To identify and describe neurons in neostriatal transplants that synthesize acetylcholinesterase (AChE), the present study has utilized the irreversible AChE inhibitor diisopropylfluorophosphate (DFP) combined with AChE histochemistry. Dissociated suspensions of tissue taken from the striatal ridge of embryos at 14 days of gestation were transplanted into the neostriatum of adult rats 5 days after intrastriatal kainic acid lesions. Two types of AChE neurons have been identified in transplants treated with DFP. One type resembled the large intensely reactive AChE neuron that is thought to be a cholinergic interneuron of the normal neostriatum. The other type resembled smaller, less reactive AChE neurons of the neostriatum, as well as medium‐sized, lightly reactive AChE neurons of the globus pallidus. Qualitative observations suggest that these less reactive AChE neurons were more numerous in transplants compared to the normal neostriatum. Both AChE neuronal types were found in segregated clusters throughout the grafts. Transplants processed for AChE histochemistry without DFP treatment contained two types of AChE neuropil. Dark areas of AChE neuropil similar in intensity to the normal neostriatum were found between larger areas of lighter AChE neuropil.

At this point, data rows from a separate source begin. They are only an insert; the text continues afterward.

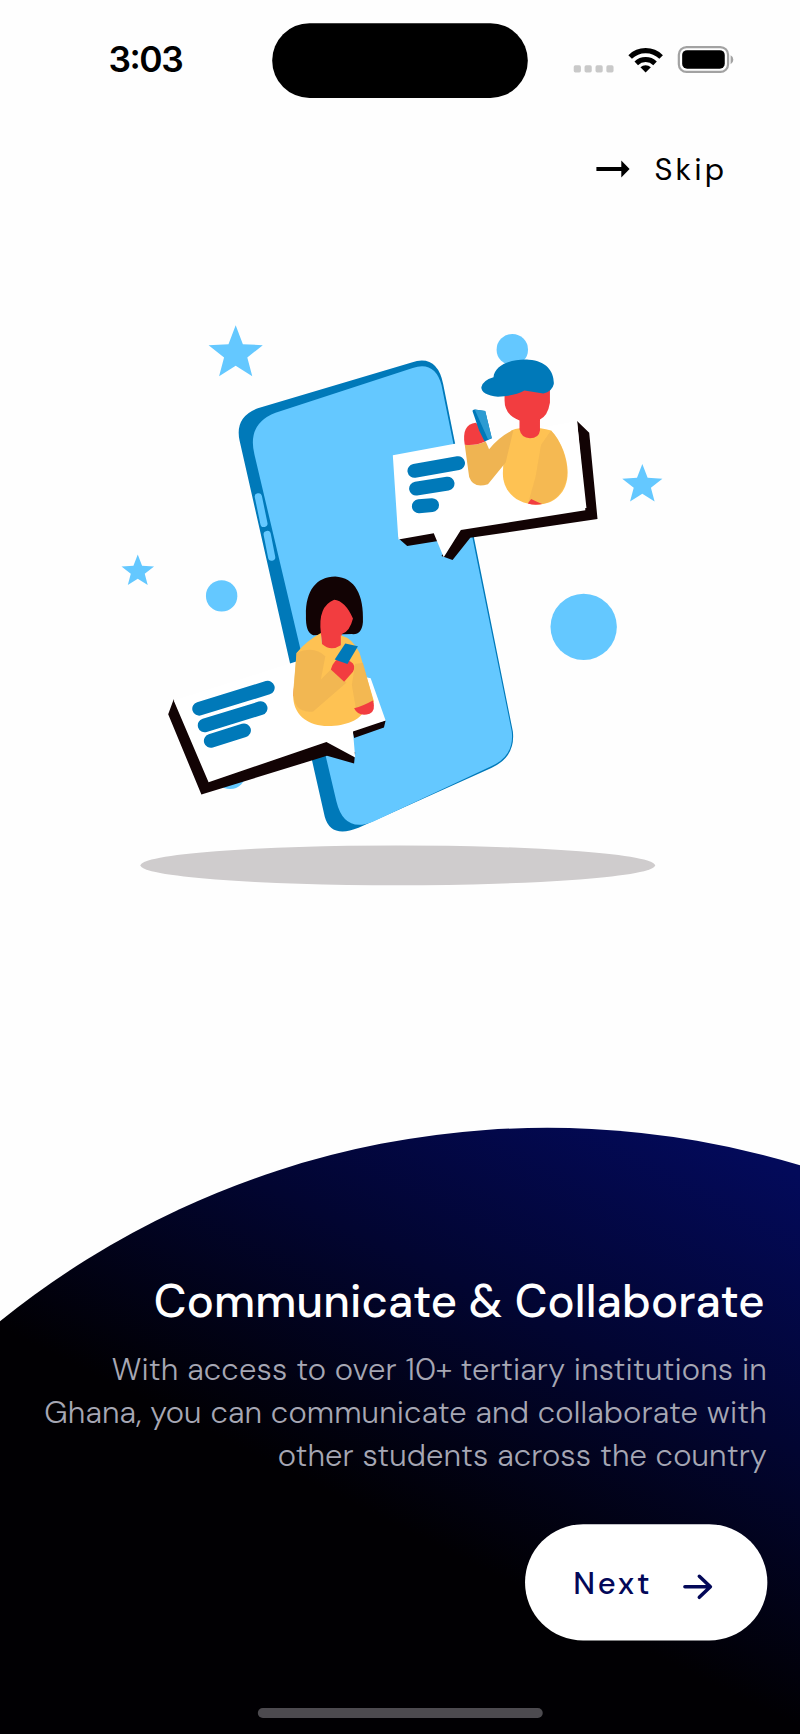
<!DOCTYPE html>
<html lang="en">
<head>
<meta charset="utf-8">
<title>Communicate &amp; Collaborate</title>
<link rel="stylesheet" href="https://fonts.googleapis.com/css2?family=DM+Sans:wght@300;400;500&amp;family=Inter:wght@600&amp;display=swap">
<style>
:root {
  --paper: #fefefe;
  --white: #fff;
  --ink: #000;
  --navy: #030858;
  --sky: #64c8ff;
  --blue: #0079b9;
  --skin: #f23d40;
  --shirt: #fec253;
  --shirt-shade: #efb452;
  --outline: #120304;
  --shadow: #cfcccd;
  --muted: #a6a7b4;
  --signal: #c9c9c9;
}
html, body { margin: 0; padding: 0; }
body { width: 800px; height: 1734px; overflow: hidden; background: var(--paper); }
.screen { display: block; width: 800px; height: 1734px; background: var(--paper); }
text { font-family: "DM Sans", sans-serif; }
a { text-decoration: none; }
.clock { font: 600 32px "Inter", sans-serif; fill: var(--ink); }
.skip-label { font-size: 28px; font-weight: 400; fill: var(--ink); }
.title { font-size: 41px; font-weight: 500; fill: var(--white); }
.description { font-size: 28px; font-weight: 300; fill: var(--muted); }
.next-label { font-size: 28px; font-weight: 500; fill: var(--navy); }
.sky { fill: var(--sky); }
.blue { fill: var(--blue); }
.skin { fill: var(--skin); }
.shirt { fill: var(--shirt); }
.shade { fill: var(--shirt-shade); }
.edge { fill: var(--outline); }
.bubble { fill: var(--white); }
.message { stroke: var(--blue); stroke-width: 12.5; stroke-linecap: round; }
.side-button { stroke: var(--sky); stroke-width: 6.5; stroke-linecap: round; }
</style>
</head>
<body>
<main>
<svg class="screen" viewBox="0 0 723 1567" preserveAspectRatio="none">
  <defs>
    <linearGradient id="night" gradientUnits="userSpaceOnUse" x1="640" y1="1020" x2="440" y2="1420">
      <stop offset="0" stop-color="#030a5a"/>
      <stop offset=".5" stop-color="#020531"/>
      <stop offset="1" stop-color="#010003"/>
    </linearGradient>
    <path id="star" d="M0-24 6.5-7 24.500-6 10.500 5 15 22 0 12.500-15 22-10.500 5-24.500-6-6.500-7Z"/>
    <rect id="signal-dot" y="59" width="6.500" height="6.500" rx="1.500"/>
  </defs>

  <g id="status-bar">
    <text class="clock" x="98" y="65.500" textLength="68">3:03</text>
    <rect x="246" y="21" width="231" height="67.500" rx="33.700"/>
    <g fill="var(--signal)">
      <use href="#signal-dot" x="518.500"/><use href="#signal-dot" x="528.300"/><use href="#signal-dot" x="538.200"/><use href="#signal-dot" x="548"/>
    </g>
    <g id="wifi" fill="none" stroke="var(--ink)" stroke-width="4.600">
      <path d="M569.500 51.500a20 20 0 0 1 28 0"/>
      <path d="M575 57.200a12.300 12.300 0 0 1 17 0"/>
      <path d="M583.500 65.500 578.800 60.800a7 7 0 0 1 9.400 0Z" fill="var(--ink)" stroke="none"/>
    </g>
    <g id="battery">
      <rect x="613.500" y="42.500" width="44.500" height="22.500" rx="7" fill="none" stroke="#a2a2a2" stroke-width="2"/>
      <rect x="616.500" y="45.300" width="38.500" height="16.800" rx="4.500"/>
      <path d="M660.300 50a4.500 4.500 0 0 1 0 8Z" fill="#a2a2a2"/>
    </g>
  </g>

  <a href="#" aria-label="Skip">
    <path d="M539 151h22.500v-6l7.500 7.700-7.500 7.800v-6H539Z"/>
    <text class="skip-label" x="591.500" y="163" textLength="63">Skip</text>
  </a>

  <g id="illustration" role="img" aria-label="Two students chatting from speech bubbles around a large phone">
    <ellipse id="ground-shadow" cx="359.500" cy="782" rx="232.500" ry="18" fill="var(--shadow)"/>
    <g id="stars-and-dots" class="sky">
      <use href="#star" x="213" y="318"/>
      <use href="#star" transform="translate(580.500 437) scale(.74)"/>
      <use href="#star" transform="translate(124.500 515.500) scale(.6)"/>
      <circle cx="463" cy="316" r="14.200"/>
      <circle cx="200.300" cy="538.500" r="14.200"/>
      <circle cx="527.500" cy="566.500" r="30"/>
      <circle cx="208" cy="699" r="14"/>
    </g>

    <g id="phone">
      <path class="blue" d="M216.500 398Q212 377 233 369L372 327.500Q395 320 400.500 347L463.500 661Q466 684 444 694L324 748Q299 758 293.500 738Z"/>
      <path class="sky" d="M230 411Q223 383 249 373L373 332.500Q393 326 399 348L462.500 661Q465 683 444 692.500L337 742.500Q311 753 304 724Z"/>
      <path class="side-button" d="M233.500 449 238.500 473M241.500 483 245.500 503.500"/>
    </g>

    <g id="chat-top">
      <path class="edge" d="M521.500 380.500 532.500 391 540 469 425 486 409 506 399 502.500 416 476 530 459ZM359.500 486 392 480 396 489 368 493.500Z"/>
      <path class="bubble" d="M355 411.500 521.500 380.500 529 461 416.500 479 401 503.500 392 482 360 487.500Z"/>
      <path class="message" d="M374.500 425.500 414 418.500M376 441.500 404.500 437M378.500 457.500 390.500 456.500"/>
      <g id="student-with-cap">
        <path class="shirt" d="M462 389C472 385 487 386 498 389C507 398 513 414 513 427C513 445 501 456 485 456C467 456 454 444 454.500 427C455 411 457 397 462 389Z"/>
        <path class="shade" d="M489 402 484 431 477.500 454Q489 459 502 450Q513 440 512.500 424C511 408 505 397 498 389Z" opacity=".65"/>
        <path class="skin" d="M480 451Q486 454 490 455.500Q483 457 477 455Z"/>
        <path class="shade" d="M464 388.500Q452 394 442 406L439 399Q430 403 420 402L424 431Q428 442 441 437.500L457 418Z"/>
        <path class="skin" d="M420 402C418 390 421 383 430 382L437 388Q440 395 438.500 399Q430 403 420 402Z"/>
        <path class="blue" d="M427 371.500Q427 370 429 370L438.500 371.500 444.500 396 438 399 433 389Z"/>
        <path d="M429 370 438.500 371.500 444.500 396 441 397Z" fill="#2c9bd2"/>
        <path class="skin" d="M456 352H497V364Q495 376 488 379V389Q487 396 479 396Q471 396 469.500 388V380Q456 375 456 362Z"/>
        <path class="blue" d="M446 341C447 330 462 324 478 325C494 326 501 336 500.500 347Q499 354 491 355.500L474 353Q465 358 450 358.500Q435 357 435 350Q436 344 446 341Z"/>
      </g>
    </g>

    <g id="chat-bottom">
      <path class="edge" d="M157 632 152 645.500 182 718 295.500 683 320 690 321 680 295 666 189 704ZM318 659 348.500 651 347 657.500 320 667Z"/>
      <path class="bubble" d="M157 633 267 598 335 613 348.500 651 319 661 321 684.500 295 670.500 188.500 707Z"/>
      <path class="message" d="M180 640.500 242 621.500M185 655.500 235.500 640M190.500 669.500 220.500 660"/>
      <g id="student-with-bob">
        <path class="edge" d="M283 574Q276 572 276.500 556C276 534 286 521 303 521C321 522 329 538 328 562Q327 574 318 573Z"/>
        <path class="skin" d="M302 542Q312 543 319 559Q316 571 309 573L308 584Q301 589 291 585L290 572Q287 548 302 542Z"/>
        <path class="skin" d="M266 618 265 629 270 632Z"/>
        <path class="shirt" d="M268 590Q277 579 290 572L291 582Q299 589 308 583V574Q319 577 325 590L338 634 329 642C326 651 310 657 293 656C277 655 265 645 265 629Z"/>
        <path class="shade" d="M268 590 265 625Q265 645 283 643L313 617 302 602 290 614 294 593Q284 583 268 590Z" opacity=".8"/>
        <path class="shade" d="M321 600 318 619 322 642 338 636 328 599Z" opacity=".75"/>
        <path class="skin" d="M320 640Q328 638 337 633Q340 642 334 645Q324 648 320 640Z"/>
        <path class="skin" d="M299 605Q302 595 310 594L317 598Q322 601 319 607L311 616Z"/>
        <path class="blue" d="M312 581.500 323.500 584 314 600 302.500 596Z"/>
      </g>
    </g>
  </g>

  <g id="intro-panel">
    <path fill="url(#night)" d="M0 1194A787 787 0 0 1 723 1053V1567H0Z"/>
    <text class="title" role="heading" aria-level="1" x="139" y="1190.500" textLength="552">Communicate &amp; Collaborate</text>
    <g class="description">
      <text x="101" y="1247.500" textLength="592">With access to over 10+ tertiary institutions in</text>
      <text x="40" y="1286" textLength="653">Ghana, you can communicate and collaborate with</text>
      <text x="251" y="1324.500" textLength="442">other students across the country</text>
    </g>
    <a href="#" aria-label="Next">
      <rect x="474.500" y="1377.500" width="219" height="105" rx="52.500" fill="var(--white)"/>
      <text class="next-label" x="518" y="1440.500" textLength="69">Next</text>
      <path d="M619 1434H641M632 1424.500 642 1434 632 1443.500" fill="none" stroke="var(--navy)" stroke-width="3.200" stroke-linecap="round" stroke-linejoin="round"/>
    </a>
    <rect id="home-indicator" x="233" y="1543.500" width="257.500" height="9" rx="4.500" fill="#4c4a4f"/>
  </g>
</svg>
</main>
</body>
</html>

These results demonstrate that neostriatal transplants contain AChE neurons and suggest that these neurons contribute to the AChE reactivity within the graft.
- embryonic grafts